April 11, 2012 - Court rulings, our governments actions and inactions and judicial interpretation are giving further cause to wonder if out grandchildrens' futures are at stake.
Oh, sure, our predecessors had the same thoughts going through depressions, world wars and plague threats.
But, at least they had a belief in out Constitution and a belief our Supreme Court would uphold our laws and interest.
Now we have law makers and justices saying in fat, or jest, "Do you expect us to read all 28,000 pages of this?"
Such was the question asked in the Senate and recently by a Supreme Court justice on the health care law before them.
The law is no longer even referred to as the healthcare law. It's the Obamacare law. That's how political it is.
It's the president's bill.
And, it's going to be decided by a totally partisan court, split by four people appointed by democratic presidents and five of Republican presidents.
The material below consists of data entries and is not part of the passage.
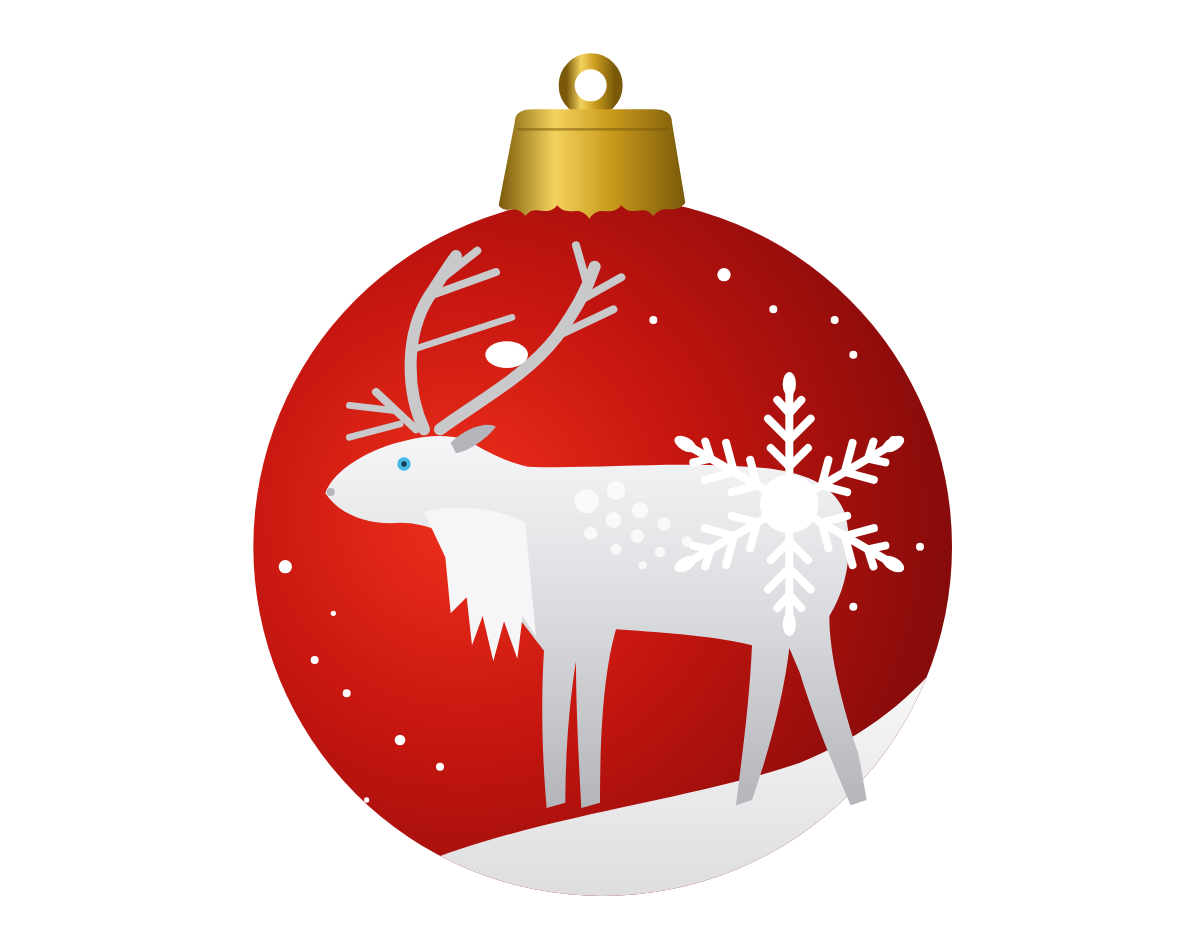
<!DOCTYPE html>
<html lang="en">
<head>
<meta charset="utf-8">
<title>Reindeer Bauble</title>
<link rel="stylesheet" href="https://fonts.googleapis.com/css2?family=Roboto&display=swap">
<style>
  :root {
    --bg: #ffffff;
    --red-light: #f0301c;
    --red-mid: #c4150f;
    --red-dark: #7e0a0a;
    --snow: #ffffff;
    --snow-shade: #d9d9dc;
    --fur-light: #f6f6f8;
    --fur-mid: #dcdde0;
    --fur-shade: #b4b5ba;
    --antler: #c9c9cc;
    --gold-light: #f4d35e;
    --gold-mid: #c99a1c;
    --gold-dark: #7a5a0a;
    --eye: #45b8e6;
  }
  html, body { margin: 0; padding: 0; overflow: hidden; background: var(--bg); font-family: 'Roboto', sans-serif; }
  .canvas { width: 1200px; height: 939px; display: block; }
</style>
</head>
<body>
<svg class="canvas" viewBox="0 0 900 704.25" width="1200" height="939" role="img" aria-label="Red Christmas bauble with a white reindeer and snowflake">
  <defs>
    <radialGradient id="bauble-red" cx="0.3" cy="0.45" r="0.75">
      <stop offset="0" stop-color="var(--red-light)"/>
      <stop offset="0.45" stop-color="var(--red-mid)"/>
      <stop offset="1" stop-color="var(--red-dark)"/>
    </radialGradient>
    <linearGradient id="gold-cap" x1="0" y1="0" x2="1" y2="0">
      <stop offset="0" stop-color="var(--gold-dark)"/>
      <stop offset="0.3" stop-color="var(--gold-light)"/>
      <stop offset="0.6" stop-color="var(--gold-mid)"/>
      <stop offset="1" stop-color="var(--gold-dark)"/>
    </linearGradient>
    <linearGradient id="fur" x1="0" y1="0" x2="0" y2="1">
      <stop offset="0" stop-color="var(--fur-light)"/>
      <stop offset="0.45" stop-color="var(--fur-mid)"/>
      <stop offset="1" stop-color="var(--fur-shade)"/>
    </linearGradient>
    <linearGradient id="snow-hill" x1="0" y1="0" x2="0" y2="1">
      <stop offset="0" stop-color="var(--snow)"/>
      <stop offset="1" stop-color="var(--snow-shade)"/>
    </linearGradient>
    <clipPath id="bauble-clip"><circle cx="452" cy="410" r="262"/></clipPath>
    <g id="flake-arm" fill="none" stroke="var(--snow)" stroke-width="6" stroke-linecap="round">
      <line x1="0" y1="0" x2="0" y2="-86"/>
      <path d="M0,-28 L-14,-42 M0,-28 L14,-42"/>
      <path d="M0,-48 L-16,-64 M0,-48 L16,-64"/>
      <path d="M0,-68 L-9,-78 M0,-68 L9,-78"/>
      <ellipse cx="0" cy="-90" rx="5" ry="9" fill="var(--snow)" stroke="none"/>
    </g>
  </defs>

  <g class="bauble">
    <circle cx="452" cy="410" r="262" fill="url(#bauble-red)"/>
    <g clip-path="url(#bauble-clip)">
      <path class="snow-hill" d="M310,650 C400,612 520,600 600,572 C660,548 700,510 730,462 L760,700 L300,700 Z" fill="url(#snow-hill)"/>
    </g>

    <g class="snow-dots" fill="var(--snow)">
      <circle cx="543" cy="206" r="5"/><circle cx="580" cy="232" r="3"/><circle cx="626" cy="240" r="3"/>
      <circle cx="640" cy="266" r="3"/><circle cx="490" cy="240" r="3"/><circle cx="214" cy="425" r="5"/>
      <circle cx="236" cy="495" r="3"/><circle cx="260" cy="520" r="3"/><circle cx="300" cy="555" r="4"/>
      <circle cx="330" cy="575" r="3"/><circle cx="275" cy="600" r="2"/><circle cx="640" cy="455" r="3"/>
      <circle cx="690" cy="410" r="3"/><circle cx="670" cy="330" r="3"/><circle cx="250" cy="460" r="2"/>
    </g>

    <g class="reindeer">
      <g class="antlers" fill="none" stroke="var(--antler)" stroke-linecap="round" stroke-linejoin="round">
        <path stroke-width="9" d="M318,322 C304,292 304,250 322,222 C330,210 336,200 342,192"/>
        <path stroke-width="6" d="M322,222 L372,204"/>
        <path stroke-width="6" d="M330,210 L358,188"/>
        <path stroke-width="5" d="M310,262 L384,238"/>
        <path stroke-width="9" d="M330,322 C360,300 395,282 418,252 C432,232 440,218 446,200"/>
        <path stroke-width="6" d="M418,252 L460,232"/>
        <path stroke-width="6" d="M434,226 L466,208"/>
        <path stroke-width="6" d="M440,212 L432,184"/>
        <path stroke-width="6" d="M312,322 L282,294"/>
        <path stroke-width="5" d="M296,308 L262,304"/>
        <path stroke-width="5" d="M300,318 L262,328"/>
      </g>
      <ellipse cx="380" cy="266" rx="16" ry="10" fill="var(--snow)"/>

      <path class="body" fill="url(#fur)" d="M244,370 C250,352 278,336 306,330 C322,326 338,326 350,330 C364,338 378,346 396,350 C440,352 500,346 560,350 C600,352 626,362 634,386 C640,410 636,440 622,462 C622,492 632,530 644,566 L650,600 L638,604 C628,580 612,545 600,505 L592,486 C588,520 578,560 564,600 L552,604 C556,570 562,530 564,484 C530,476 490,474 462,472 C454,500 450,540 450,602 L436,606 C434,570 432,530 432,496 C428,520 424,560 424,602 L410,606 C406,560 406,520 408,488 C394,470 376,446 356,420 C342,402 322,392 300,392 C280,394 256,388 244,370 Z"/>
      <path class="mane" fill="var(--fur-light)" d="M318,384 C340,378 372,380 394,392 L402,478 L392,462 L388,494 L378,466 L370,496 L362,462 L354,484 L350,448 L338,460 L334,418 Z"/>
      <path class="ear" fill="var(--fur-shade)" d="M338,332 C350,320 366,316 372,320 C364,330 352,338 342,340 Z"/>
      <circle class="eye" cx="303" cy="348" r="5" fill="var(--eye)"/>
      <circle cx="303" cy="348" r="2" fill="#1b3f55"/>
      <circle class="nose" cx="248" cy="369" r="3" fill="var(--fur-shade)"/>
      <g class="spots" fill="#ffffff" opacity="0.75">
        <circle cx="440" cy="376" r="9"/><circle cx="462" cy="368" r="7"/><circle cx="460" cy="390" r="6"/>
        <circle cx="480" cy="383" r="6"/><circle cx="443" cy="400" r="5"/><circle cx="478" cy="402" r="5"/>
        <circle cx="498" cy="393" r="5"/><circle cx="462" cy="412" r="4"/><circle cx="495" cy="414" r="4"/>
        <circle cx="515" cy="406" r="4"/><circle cx="482" cy="424" r="3"/><circle cx="512" cy="426" r="3"/>
      </g>
    </g>

    <g class="snowflake" transform="translate(592 378)">
      <use href="#flake-arm"/>
      <use href="#flake-arm" transform="rotate(60)"/>
      <use href="#flake-arm" transform="rotate(120)"/>
      <use href="#flake-arm" transform="rotate(180)"/>
      <use href="#flake-arm" transform="rotate(240)"/>
      <use href="#flake-arm" transform="rotate(300)"/>
      <circle r="22" fill="var(--snow)"/>
    </g>
  </g>

  <g class="cap">
    <circle cx="443" cy="64" r="18" fill="none" stroke="url(#gold-cap)" stroke-width="12"/>
    <path d="M386,92 C386,84 392,82 400,82 L490,82 C498,82 504,84 504,92 L514,152 C506,162 498,152 490,162 C482,152 474,164 466,154 C458,164 450,152 442,164 C434,152 426,164 418,154 C410,164 402,152 394,162 C386,152 380,162 374,154 Z" fill="url(#gold-cap)"/>
    <path d="M388,97 L502,97" stroke="var(--gold-dark)" stroke-width="2" opacity="0.5"/>
  </g>
</svg>
</body>
</html>
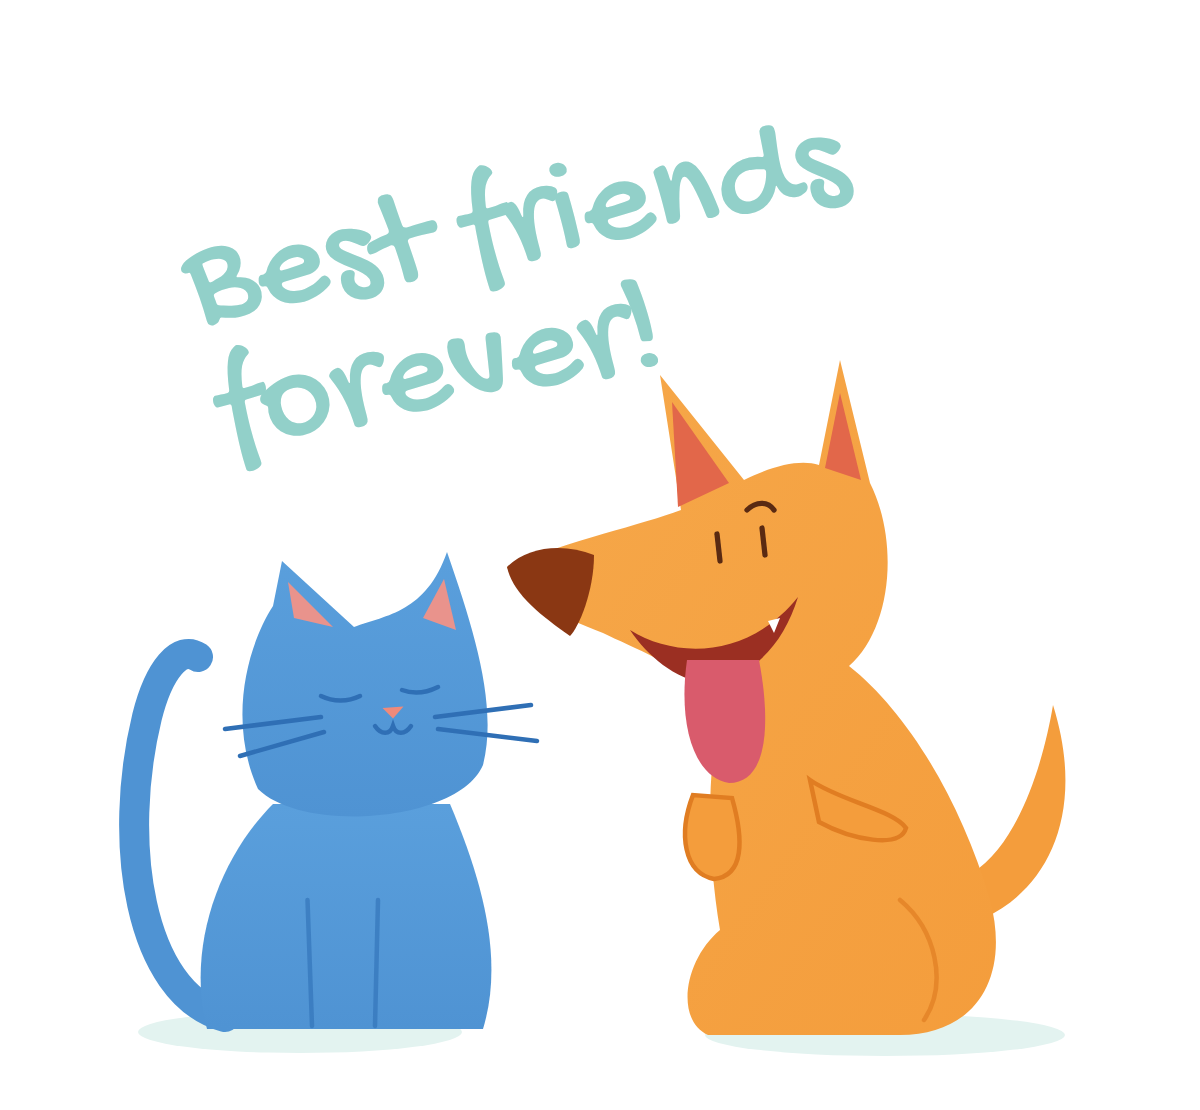
<!DOCTYPE html>
<html lang="en">
<head>
<meta charset="utf-8">
<title>Best friends forever!</title>
<link href="https://fonts.googleapis.com/css2?family=Gochi+Hand&display=swap" rel="stylesheet">
<style>
:root{
  --paper:#ffffff;
  --teal:#92d0c9;
  --cat-blue:#4f93d3;
  --cat-shade:#2f6fb5;
  --cat-ear:#e9938c;
  --cat-nose:#f08a7a;
  --dog-orange:#f49d3c;
  --dog-shade:#e07d22;
  --dog-ear:#e2674a;
  --dog-nose:#8a3713;
  --dog-mouth:#9b2f22;
  --dog-tongue:#d95b6c;
  --ink:#5a2a12;
  --ground:#e3f3f0;
}
html,body{margin:0;padding:0;overflow:hidden;background:var(--paper);}
.canvas{width:1200px;height:1110px;position:relative;overflow:hidden;background:var(--paper);}
.artwork{display:block;width:1200px;height:1110px;}
.headline{font-family:"Gochi Hand",cursive;fill:var(--teal);font-size:92px;}
</style>
</head>
<body>
<main class="canvas">
<svg class="artwork" viewBox="0 0 800 740" xmlns="http://www.w3.org/2000/svg" role="img" aria-label="A blue cat and an orange dog sitting together under the words Best friends forever!">
  <defs>
    <linearGradient id="cat-fur" x1="0" y1="0" x2="0" y2="1">
      <stop offset="0" stop-color="#5a9fdc"/>
      <stop offset="1" stop-color="var(--cat-blue)"/>
    </linearGradient>
    <linearGradient id="dog-fur" x1="0" y1="0" x2="1" y2="1">
      <stop offset="0" stop-color="#f6a84a"/>
      <stop offset="1" stop-color="var(--dog-orange)"/>
    </linearGradient>
  </defs>

  <g class="headline-group">
    <text class="headline" transform="translate(128 212) rotate(-11)">Best friends</text>
    <text class="headline" transform="translate(150 296) rotate(-11)">forever!</text>
  </g>

  <g class="ground-shadows">
    <ellipse cx="200" cy="688" rx="108" ry="14" fill="var(--ground)"/>
    <ellipse cx="590" cy="690" rx="120" ry="14" fill="var(--ground)"/>
  </g>

  <g class="cat">
    <path class="cat-tail" d="M150 678 C92 662 78 560 98 478 C106 446 120 430 132 438" fill="none" stroke="var(--cat-blue)" stroke-width="20" stroke-linecap="round"/>
    <path class="cat-body" d="M138 686 C124 632 146 572 182 536 L300 536 C322 588 336 640 322 686 Z" fill="url(#cat-fur)"/>
    <path class="cat-legs" d="M205 600 L208 684 M252 600 L250 684" stroke="var(--cat-shade)" stroke-width="3" fill="none" stroke-linecap="round" opacity=".6"/>
    <path class="cat-head" d="M172 526 C152 482 164 432 182 404 L188 374 L236 418 C258 410 284 408 298 368 C316 420 332 470 322 510 C306 548 202 556 172 526 Z" fill="url(#cat-fur)"/>
    <path class="cat-ear-left" d="M192 388 L196 412 L222 418 Z" fill="var(--cat-ear)"/>
    <path class="cat-ear-right" d="M296 386 L282 412 L304 420 Z" fill="var(--cat-ear)"/>
    <g class="cat-face" stroke="var(--cat-shade)" stroke-width="3" fill="none" stroke-linecap="round">
      <path d="M214 464 C222 468 232 468 240 464"/>
      <path d="M268 460 C276 463 284 462 292 458"/>
      <path d="M250 484 C254 490 260 490 262 484 C264 490 270 490 274 484"/>
      <path d="M150 486 L214 478 M160 504 L216 488 M290 478 L354 470 M292 486 L358 494"/>
    </g>
    <path class="cat-nose" d="M255 472 L269 471 L262 479 Z" fill="var(--cat-nose)"/>
  </g>

  <g class="dog">
    <path class="dog-tail" d="M656 612 C700 592 724 540 702 470 C696 506 680 562 648 582 Z" fill="var(--dog-orange)"/>
    <path class="dog-body" d="M338 378 C380 360 428 350 454 340 L440 250 L496 320 C516 310 534 306 546 310 L560 240 L580 322 C600 362 594 420 566 444 C604 474 640 532 660 600 C674 652 650 690 600 690 L472 690 C450 680 456 640 480 620 C470 560 472 502 482 470 C452 442 422 432 402 422 C372 410 346 400 338 378 Z" fill="url(#dog-fur)"/>
    <path class="dog-ear-left" d="M448 268 L452 338 L486 322 Z" fill="var(--dog-ear)"/>
    <path class="dog-ear-right" d="M560 262 L550 312 L574 320 Z" fill="var(--dog-ear)"/>
    <path class="dog-nose" d="M338 378 C352 364 376 362 396 370 C396 394 386 418 380 424 C360 410 342 396 338 378 Z" fill="var(--dog-nose)"/>
    <path class="dog-mouth" d="M420 420 C452 440 500 438 532 398 C522 430 502 452 470 456 C450 452 432 438 420 420 Z" fill="var(--dog-mouth)"/>
    <path class="dog-tooth" d="M512 414 L520 412 L516 422 Z" fill="var(--paper)"/>
    <path class="dog-tongue" d="M458 440 C452 482 462 518 486 522 C512 522 514 482 506 440 Z" fill="var(--dog-tongue)"/>
    <g class="dog-face" stroke="var(--ink)" stroke-width="3.5" fill="none" stroke-linecap="round">
      <path d="M478 356 L480 374"/>
      <path d="M508 352 L510 370"/>
      <path d="M498 340 C504 334 512 334 516 340"/>
    </g>
    <g class="dog-paws" fill="var(--dog-orange)" stroke="var(--dog-shade)" stroke-width="3" stroke-linecap="round">
      <path d="M462 530 C452 556 456 582 476 586 C496 584 496 560 488 532 Z"/>
      <path d="M540 520 C560 534 596 540 604 552 C600 566 568 560 546 548 Z"/>
    </g>
    <path class="dog-haunch" d="M600 600 C624 620 632 656 616 680" fill="none" stroke="var(--dog-shade)" stroke-width="3" stroke-linecap="round" opacity=".7"/>
  </g>
</svg>
</main>
</body>
</html>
Our media quickly points out that one of the justices is a split-vote, suggesting he has been known to vote along non-party lines.
Ain't that wonderful?
One of the nine members of our Supreme Court can interpret a law based n wording in out Constitution.
Whereas the other eight are said to stick with their party's leaders, come hell or high water.
A lawyer friend said this movement has been evolving through out the years, as law school teachers suggest their students consider the possibility that words in out Constitution can be interpreted to mean something the writers did not mean. (Obama taught Constitutional law at the University of Chicago Law School.)
You may take my words an twist them to mean anything you like, 'cause I ain't edjucated, but the Constitutioners were.
And not all these Obamacare backers are educated either.
Bring me out another soapbox, and I'll get back to normal, for me, nonsense.
RE: Headline writers and editors thereof.
The front page of the business section of The Detroit News Friday, March 30 had these headlines above the fold:
Mich. economy hits 6-year high.
Analysts see brick car sales in March.
Income in Mich. shows strong growth.
Then drop your eyes below the fold, to the bottom of the page. The headline reads: Best Buy to cut 50 stores, corporate jobs."
That's we newspaper types way of giving our readers good news and bad news without inhaling. We can exhault and depress very quickly.
I'll close with a touch more from NPR's Garrison Keeler:
• A man went to the doctor and told him his pants didn't fit. The doctor weighted him, but he hadn't gained a pound. The doctor said, "You must have Furniture Disease. That's when you chest starts sliding down into your drawers."
• What do you do when attacked by a gang of clowns? Go for the juggler.
• What's the worst thing about living on O street? Having to go a block to P.
Jim Sherman, Sr. is president of Sherman Publications, Inc. He has penned "Jim's Jottings" since 1955.